1. a projecting part, usually rounded, forming the handle of a door, drawer, or the like.
  2. a rounded lump or protuberance on the surface or at the end of something, as a knot on a tree trunk.
  3. Architecture. an ornamental boss, as of carved work.
  4. a rounded hill, mountain, or elevation on a ridge.
verb (used with object), knobbed, knob·bing.
  1. to produce a knob on.
  2. to furnish with a knob.
  3. (in stone cutting) to knock off (excess stone) preparatory to dressing; knobble; skiffle.

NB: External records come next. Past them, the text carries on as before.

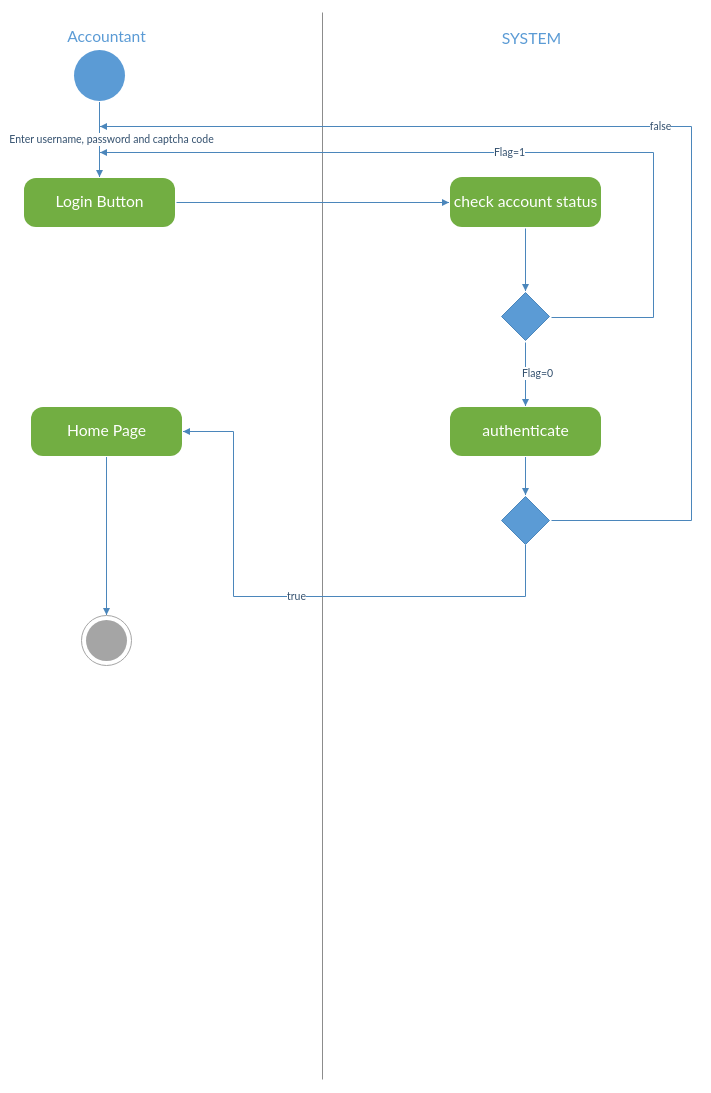
<!DOCTYPE html>
<html lang="en">
<head>
<meta charset="utf-8">
<title>Accountant login activity diagram</title>
<style>
:root {
  --paper: #ffffff;
  --blue: #5b9bd5;
  --line: #4b86bb;
  --green: #72ae42;
  --grey: #a5a5a5;
  --divider: #8c8c8c;
  --label: #33506e;
}
* { box-sizing: border-box; margin: 0; padding: 0; }
html, body { width: 711px; height: 1093px; overflow: hidden; background: var(--paper); }
.diagram {
  position: relative;
  width: 711px;
  height: 1093px;
  overflow: hidden;
  background: var(--paper);
  font-family: Lato, "Open Sans", sans-serif;
}
.connectors { position: absolute; inset: 0; display: block; }
.lane-title {
  position: absolute;
  display: flex;
  justify-content: center;
  width: 121px;
  height: 20px;
  font-size: 15.8px;
  font-weight: 400;
  line-height: 20px;
  color: var(--blue);
  white-space: nowrap;
}
.lane-accountant { left: 46px; top: 26px; font-size: 15.6px; }
.lane-system { left: 471px; top: 28px; }
.action {
  position: absolute;
  display: flex;
  align-items: center;
  justify-content: center;
  width: 151px;
  height: 49px;
  padding-bottom: 2px;
  border-radius: 12px;
  background: var(--green);
  color: var(--paper);
  font-size: 15.7px;
  line-height: 19px;
  white-space: nowrap;
}
.login { left: 24px; top: 178px; }
.check { left: 450px; top: 177px; height: 50px; }
.home { left: 31px; top: 407px; }
.authenticate { left: 450px; top: 407px; }
.flow-label {
  position: absolute;
  display: flex;
  align-items: center;
  justify-content: center;
  height: 13px;
  background: var(--paper);
  color: var(--label);
  font-size: 10.5px;
  line-height: 13px;
  white-space: nowrap;
}
.credentials { left: 9px; top: 133px; width: 205px; }
.false { left: 650px; top: 120px; width: 21px; }
.flag-one { left: 494px; top: 146px; width: 31px; }
.flag-zero { left: 522px; top: 367px; width: 31px; }
.true { left: 287px; top: 590px; width: 19px; }
</style>
</head>
<body>
<main class="diagram">
  <svg class="connectors" width="711" height="1093" viewBox="0 0 711 1093" aria-hidden="true">
    <defs>
      <marker id="arrow" markerUnits="userSpaceOnUse" markerWidth="8" markerHeight="8" refX="7" refY="4" orient="auto">
        <polygon points="0,0.5 7,4 0,7.5" fill="var(--line)"/>
      </marker>
      <polygon id="decision" points="0,-24 24,0 0,24 -24,0" fill="var(--blue)" stroke="var(--line)"/>
    </defs>

    <line x1="322.5" y1="12.5" x2="322.5" y2="1079.5" stroke="var(--divider)"/>

    <g fill="none" stroke="var(--line)">
      <path d="M99.5 102V177" marker-end="url(#arrow)"/>
      <path d="M176.5 202.5H449" marker-end="url(#arrow)"/>
      <path d="M525.5 228.5V291" marker-end="url(#arrow)"/>
      <path d="M525.5 342.5V406" marker-end="url(#arrow)"/>
      <path d="M525.5 457V495" marker-end="url(#arrow)"/>
      <path d="M551.5 317.5H653.5V152.5H100" marker-end="url(#arrow)"/>
      <path d="M551.5 520.5H691.5V126.5H100" marker-end="url(#arrow)"/>
      <path d="M525.5 545V596.5H233.5V431.5H183" marker-end="url(#arrow)"/>
      <path d="M106.5 457V615" marker-end="url(#arrow)"/>
    </g>

    <circle cx="99.5" cy="75.5" r="25.5" fill="var(--blue)"/>
    <use href="#decision" x="525.5" y="316.5"/>
    <use href="#decision" x="525.5" y="520.5"/>
    <circle cx="106.5" cy="640.5" r="25" fill="var(--paper)" stroke="var(--grey)"/>
    <circle cx="106.5" cy="640.5" r="20.5" fill="var(--grey)"/>
  </svg>

  <h2 class="lane-title lane-accountant">Accountant</h2>
  <h2 class="lane-title lane-system">SYSTEM</h2>

  <div class="action login">Login Button</div>
  <div class="action check">check account status</div>
  <div class="action authenticate">authenticate</div>
  <div class="action home">Home Page</div>

  <span class="flow-label credentials">Enter username, password and captcha code</span>
  <span class="flow-label false">false</span>
  <span class="flow-label flag-one">Flag=1</span>
  <span class="flow-label flag-zero">Flag=0</span>
  <span class="flow-label true">true</span>
</main>
</body>
</html>
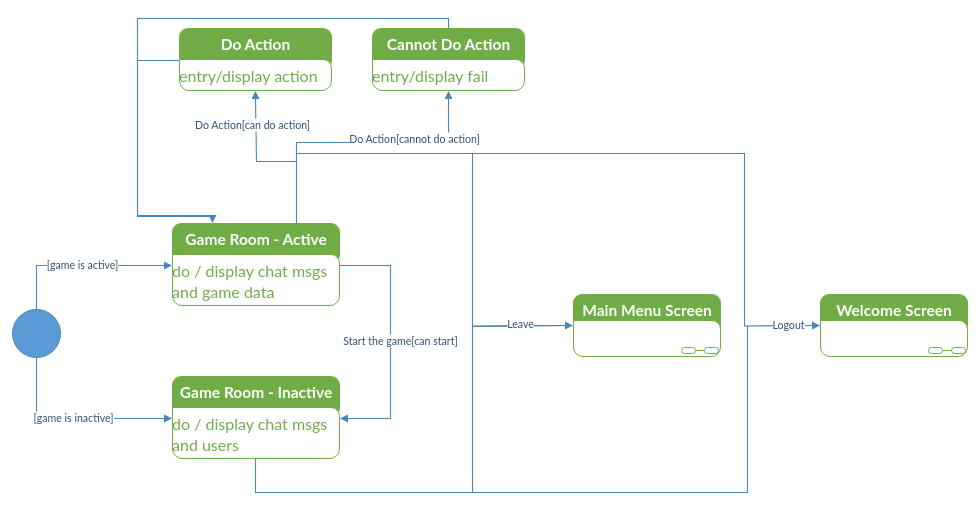
<!DOCTYPE html>
<html lang="en">
<head>
<meta charset="utf-8">
<title>Game room state diagram</title>
<style>
  :root {
    --state: #70ad47;
    --start: #5b9bd5;
    --line: #4a86b8;
    --label: #34506e;
    --paper: #ffffff;
  }
  * { box-sizing: border-box; margin: 0; padding: 0; }
  html, body { width: 980px; height: 513px; overflow: hidden; background: var(--paper); }
  body { font-family: Lato, "Open Sans", sans-serif; }
  .diagram { position: relative; width: 980px; height: 513px; overflow: hidden; }
  .transitions { position: absolute; left: 0; top: 0; }
  .transitions .path { fill: none; stroke: var(--line); stroke-width: 1.1; }
  .transitions .heads { fill: var(--line); }
  .transitions .start { fill: var(--start); stroke: var(--line); }

  .state { position: absolute; display: flex; flex-direction: column; }
  .state h2 {
    flex: none;
    height: 41px;
    border-radius: 9px;
    background: var(--state);
    color: var(--paper);
    font-size: 15.5px;
    font-weight: 700;
    line-height: 33px;
    text-align: center;
    white-space: nowrap;
  }
  .state .activity {
    position: relative;
    flex: 1;
    margin-top: -10px;
    padding-top: 5px;
    border: 1px solid var(--state);
    border-radius: 1px 9px 10px 10px;
    background: var(--paper);
    color: var(--state);
    font-size: 16px;
    line-height: 21px;
    white-space: nowrap;
  }
  .state .activity span { display: block; margin-left: -1px; }
  .do-action { left: 179px; top: 28px; width: 153px; height: 63px; }
  .cannot-do { left: 372px; top: 28px; width: 153px; height: 63px; }
  .room-active { left: 172px; top: 223px; width: 168px; height: 83px; }
  .room-inactive { left: 172px; top: 376px; width: 168px; height: 83px; }
  .main-menu { left: 573px; top: 294px; width: 148px; height: 63px; }
  .welcome { left: 820px; top: 294px; width: 148px; height: 63px; }
  .composite .activity { margin-top: -15px; }
  .composite svg { position: absolute; right: 1px; bottom: 1px; fill: none; stroke: var(--state); }

  .label {
    position: absolute;
    transform: translate(-50%, -50%);
    background: var(--paper);
    color: var(--label);
    font-size: 10.6px;
    line-height: 13px;
    white-space: nowrap;
  }
  .can-do { left: 252.5px; top: 125px; }
  .cannot { left: 414.5px; top: 139px; }
  .is-active { left: 82.5px; top: 265px; }
  .is-inactive { left: 73.5px; top: 418px; }
  .can-start { left: 400.5px; top: 341px; }
  .leave { left: 520.5px; top: 324px; }
  .logout { left: 788.5px; top: 325px; }
</style>
</head>
<body>
<main class="diagram">
  <svg class="transitions" width="980" height="513" viewBox="0 0 980 513" aria-hidden="true">
    <defs>
      <polygon id="head" points="0,0 -8,-4 -8,4"/>
      <g id="composite-icon">
        <rect x="0.5" y="0.5" width="14" height="6" rx="3"/>
        <line x1="15" y1="3.5" x2="23" y2="3.5"/>
        <rect x="23.5" y="0.5" width="14" height="6" rx="3"/>
      </g>
    </defs>
    <g class="path">
      <path d="M36.5 310V265.5H166"/>
      <path d="M36.5 357V418.5H166"/>
      <path d="M448.5 28V18.5H137.5V216.5H212.5V219"/>
      <path d="M179 60.5H137.5V215.5H212.5"/>
      <path d="M296.5 223V142.5H448.5V98"/>
      <path d="M296.5 161.5H256.5L255.5 98"/>
      <path d="M296.5 153.5H472.5V326L567 325.5"/>
      <path d="M296.5 153.5H744.5V326L814 325.5"/>
      <path d="M255.5 459V492.5H472.5V326.5L567 325.5"/>
      <path d="M255.5 492.5H747.5V326"/>
      <path d="M340 265.5H390.5V418.5H347"/>
    </g>
    <g class="heads">
      <use href="#head" transform="translate(172 265.5)"/>
      <use href="#head" transform="translate(172 418.5)"/>
      <use href="#head" transform="translate(212.5 223) rotate(90)"/>
      <use href="#head" transform="translate(448.5 91) rotate(-90)"/>
      <use href="#head" transform="translate(255.5 91) rotate(-90)"/>
      <use href="#head" transform="translate(573 325.5)"/>
      <use href="#head" transform="translate(820 325.5)"/>
      <use href="#head" transform="translate(340 418.5) rotate(180)"/>
    </g>
    <circle class="start" cx="36.5" cy="333.5" r="24"/>
  </svg>

  <section class="state do-action">
    <h2>Do Action</h2>
    <p class="activity"><span>entry/display action</span></p>
  </section>
  <section class="state cannot-do">
    <h2>Cannot Do Action</h2>
    <p class="activity"><span>entry/display fail</span></p>
  </section>
  <section class="state room-active">
    <h2>Game Room - Active</h2>
    <p class="activity"><span>do / display chat msgs</span><span>and game data</span></p>
  </section>
  <section class="state room-inactive">
    <h2>Game Room - Inactive</h2>
    <p class="activity"><span>do / display chat msgs</span><span>and users</span></p>
  </section>
  <section class="state composite main-menu">
    <h2>Main Menu Screen</h2>
    <div class="activity"><svg width="38" height="8" aria-hidden="true"><use href="#composite-icon"/></svg></div>
  </section>
  <section class="state composite welcome">
    <h2>Welcome Screen</h2>
    <div class="activity"><svg width="38" height="8" aria-hidden="true"><use href="#composite-icon"/></svg></div>
  </section>

  <span class="label can-do">Do Action[can do action]</span>
  <span class="label cannot">Do Action[cannot do action]</span>
  <span class="label is-active">[game is active]</span>
  <span class="label is-inactive">[game is inactive]</span>
  <span class="label can-start">Start the game[can start]</span>
  <span class="label leave">Leave</span>
  <span class="label logout">Logout</span>
</main>
</body>
</html>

Origin of knob

1350–1400; Middle English knobbe < Middle Low German
Related formsknob·like, adjective
Can be confusedknob nob Unabridged Based on the Random House Unabridged Dictionary, © Random House, Inc. 2018

Examples from the Web for knobs

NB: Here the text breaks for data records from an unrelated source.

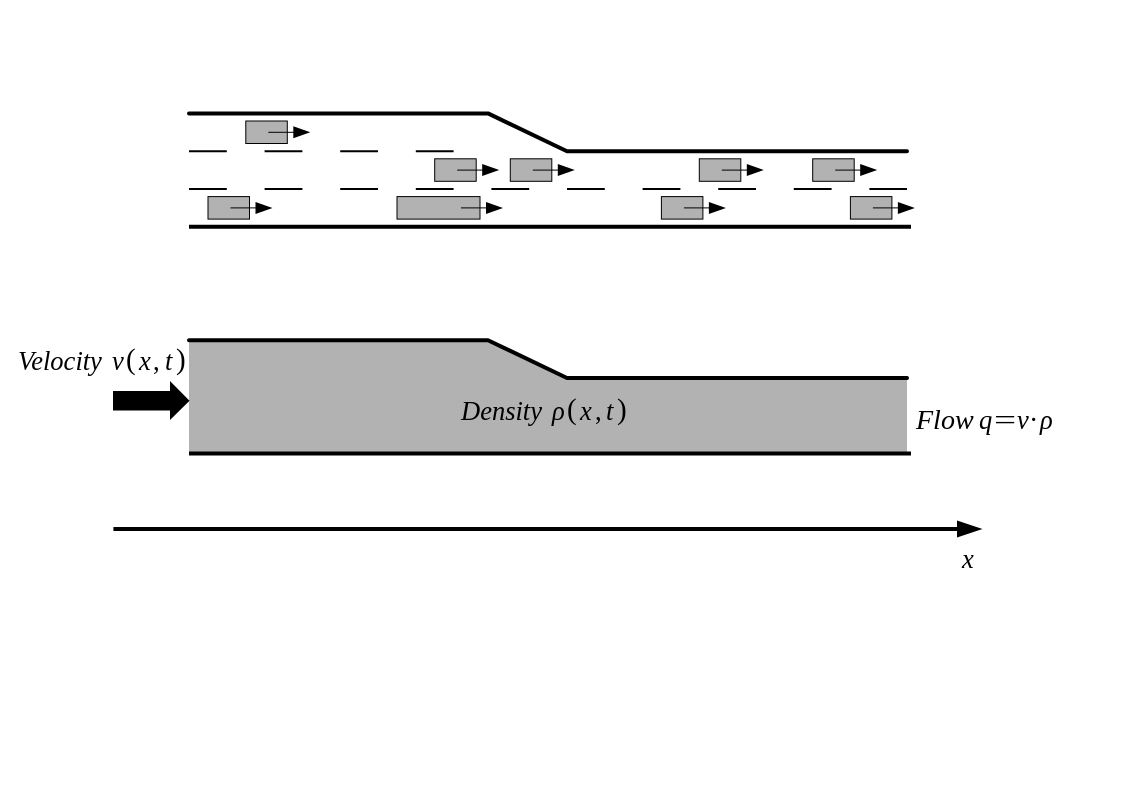
<!DOCTYPE html>
<html lang="en">
<head>
<meta charset="utf-8">
<title>Traffic flow: vehicles and continuum</title>
<style>
:root { --ink: #000; --fill: #b2b2b2; --paper: #fff; }
* { margin: 0; padding: 0; box-sizing: border-box; }
body { width: 1123px; height: 794px; overflow: hidden; background: var(--paper); }
.diagram { position: relative; width: 1123px; height: 794px; overflow: hidden; color: var(--ink); }
.drawing { position: absolute; left: 0; top: 0; display: block; }
.edge { fill: none; stroke: var(--ink); stroke-width: 4; stroke-linejoin: round; }
.round { stroke-linecap: round; }
.lane { stroke: var(--ink); stroke-width: 2; stroke-dasharray: 37.8 37.8; }
.vehicle { fill: var(--fill); stroke: var(--ink); stroke-width: 1; }
.heading { stroke: var(--ink); stroke-width: 1; }
.solid { fill: var(--ink); }
.density { fill: var(--fill); }
.label { position: absolute; height: 30px; font: italic 26.5px/30px "Liberation Serif", serif; white-space: pre; }
.label span { position: absolute; top: 0; left: var(--at); }
.label .upright { font-style: normal; }
.label .paren { font-style: normal; font-size: 29px; top: -2px; }
.velocity { left: 18px; top: 346px; }
.density-label { left: 461px; top: 396px; }
.flow { left: 916px; top: 405px; font-size: 28px; }
.flow .symbol { font-size: 26.5px; }
.flow .equals { font-style: normal; transform: scaleX(1.4); transform-origin: left; }
.axis-name { left: 962px; top: 544px; }
</style>
</head>
<body>
<main class="diagram">
  <svg class="drawing" width="1123" height="794" viewBox="0 0 1123 794" aria-hidden="true">
    <defs>
      <g id="direction">
        <line class="heading" x1="0" y1="0" x2="26" y2="0"/>
        <polygon class="solid" points="25,-6 42,0 25,6"/>
      </g>
      <g id="car">
        <rect class="vehicle" width="41.5" height="22.5"/>
        <use href="#direction" x="22.5" y="11.3"/>
      </g>
      <path id="narrowing" d="M189 113.4H488L567 151.2H907"/>
    </defs>

    <g id="road">
      <use href="#narrowing" class="edge round"/>
      <line class="lane" x1="189" y1="151.2" x2="454" y2="151.2"/>
      <line class="lane" x1="189" y1="189" x2="907" y2="189"/>
      <line class="edge" x1="189" y1="226.8" x2="911" y2="226.8"/>
      <use href="#car" x="245.8" y="121"/>
      <use href="#car" x="434.7" y="158.8"/>
      <use href="#car" x="510.3" y="158.8"/>
      <use href="#car" x="699.3" y="158.8"/>
      <use href="#car" x="812.7" y="158.8"/>
      <use href="#car" x="208" y="196.6"/>
      <use href="#car" x="661.4" y="196.6"/>
      <use href="#car" x="850.4" y="196.6"/>
      <g id="truck">
        <rect class="vehicle" x="397" y="196.6" width="83" height="22.5"/>
        <use href="#direction" x="461" y="207.9"/>
      </g>
    </g>

    <g id="continuum">
      <polygon class="density" points="189,340 488,340 567,378 907,378 907,453 189,453"/>
      <use href="#narrowing" class="edge round" y="226.8"/>
      <line class="edge" x1="189" y1="453.6" x2="911" y2="453.6"/>
      <polygon class="solid" points="113,391 170,391 170,381 189.5,400.7 170,420 170,410.4 113,410.4"/>
    </g>

    <g id="axis">
      <line class="edge" x1="113.4" y1="529" x2="959" y2="529"/>
      <polygon class="solid" points="957,520.4 982.5,529 957,537.6"/>
    </g>
  </svg>

  <p class="label velocity">Velocity <span style="--at:94px">v</span><span class="paren" style="--at:108px">(</span><span style="--at:121px">x</span><span class="upright" style="--at:135px">,</span><span style="--at:147px">t</span><span class="paren" style="--at:158px">)</span></p>
  <p class="label density-label">Density <span style="--at:91px">ρ</span><span class="paren" style="--at:106px">(</span><span style="--at:119px">x</span><span class="upright" style="--at:134px">,</span><span style="--at:145px">t</span><span class="paren" style="--at:156px">)</span></p>
  <p class="label flow">Flow <span class="symbol" style="--at:63px">q</span><span class="equals" style="--at:78px">=</span><span class="symbol" style="--at:101px">v</span><span class="upright" style="--at:113px">·</span><span class="symbol" style="--at:124px">ρ</span></p>
  <p class="label axis-name">x</p>
</main>
</body>
</html>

Contemporary Examples of knobs

Historical Examples of knobs

  • In short, it reminds one of Bardolph's face—'all bubukles and whelks and knobs.'

  • He took a piece of charcoal, as he spoke, and brought it into contact with two of the knobs.

    Post Haste

    R.M. Ballantyne

  • Fig. 225 shows the edge of the door with the three knobs in place.

  • Buckstone gives notice of the thieving Knobs University job.

    The Gilded Age, Complete

    Mark Twain and Charles Dudley Warner

  • She opened all the drawers, pressed all the knobs in the carved brasswork.

British Dictionary definitions for knobs


  1. a rounded projection from a surface, such as a lump on a tree trunk
  2. a handle of a door, drawer, etc, esp one that is rounded
  3. a round hill or knoll or morainic ridge
  4. British taboo a slang word for penis
  5. and the same to you with knobs on or and the same to you with brass knobs on British informal the same to you but even more so
verb knobs, knobbing or knobbed
  1. (tr) to supply or ornament with knobs
  2. (intr) to form into a knob; bulge
  3. British taboo to have sexual intercourse with (someone)
Derived Formsknobby, adjectiveknoblike, adjective

Word Origin for knob

C14: from Middle Low German knobbe knot in wood; see knop
Collins English Dictionary - Complete & Unabridged 2012 Digital Edition © William Collins Sons & Co. Ltd. 1979, 1986 © HarperCollins Publishers 1998, 2000, 2003, 2005, 2006, 2007, 2009, 2012

Word Origin and History for knobs



late 14c., knobe, probably from a Scandinavian or German source (cf. Middle Low German knobbe "knob," Middle Dutch cnoppe, Dutch knop, Old Frisian knopp, knapp, Old High German knopf, German Knopf "button," Old Norse knyfill "short horn"). Meaning "knoll, isolated round hill" is first recorded 1640s, especially in U.S.

Online Etymology Dictionary, © 2010 Douglas Harper

knobs in Science


  1. A prominent, rounded hill or mountain.
The American Heritage® Science Dictionary Copyright © 2011. Published by Houghton Mifflin Harcourt Publishing Company. All rights reserved.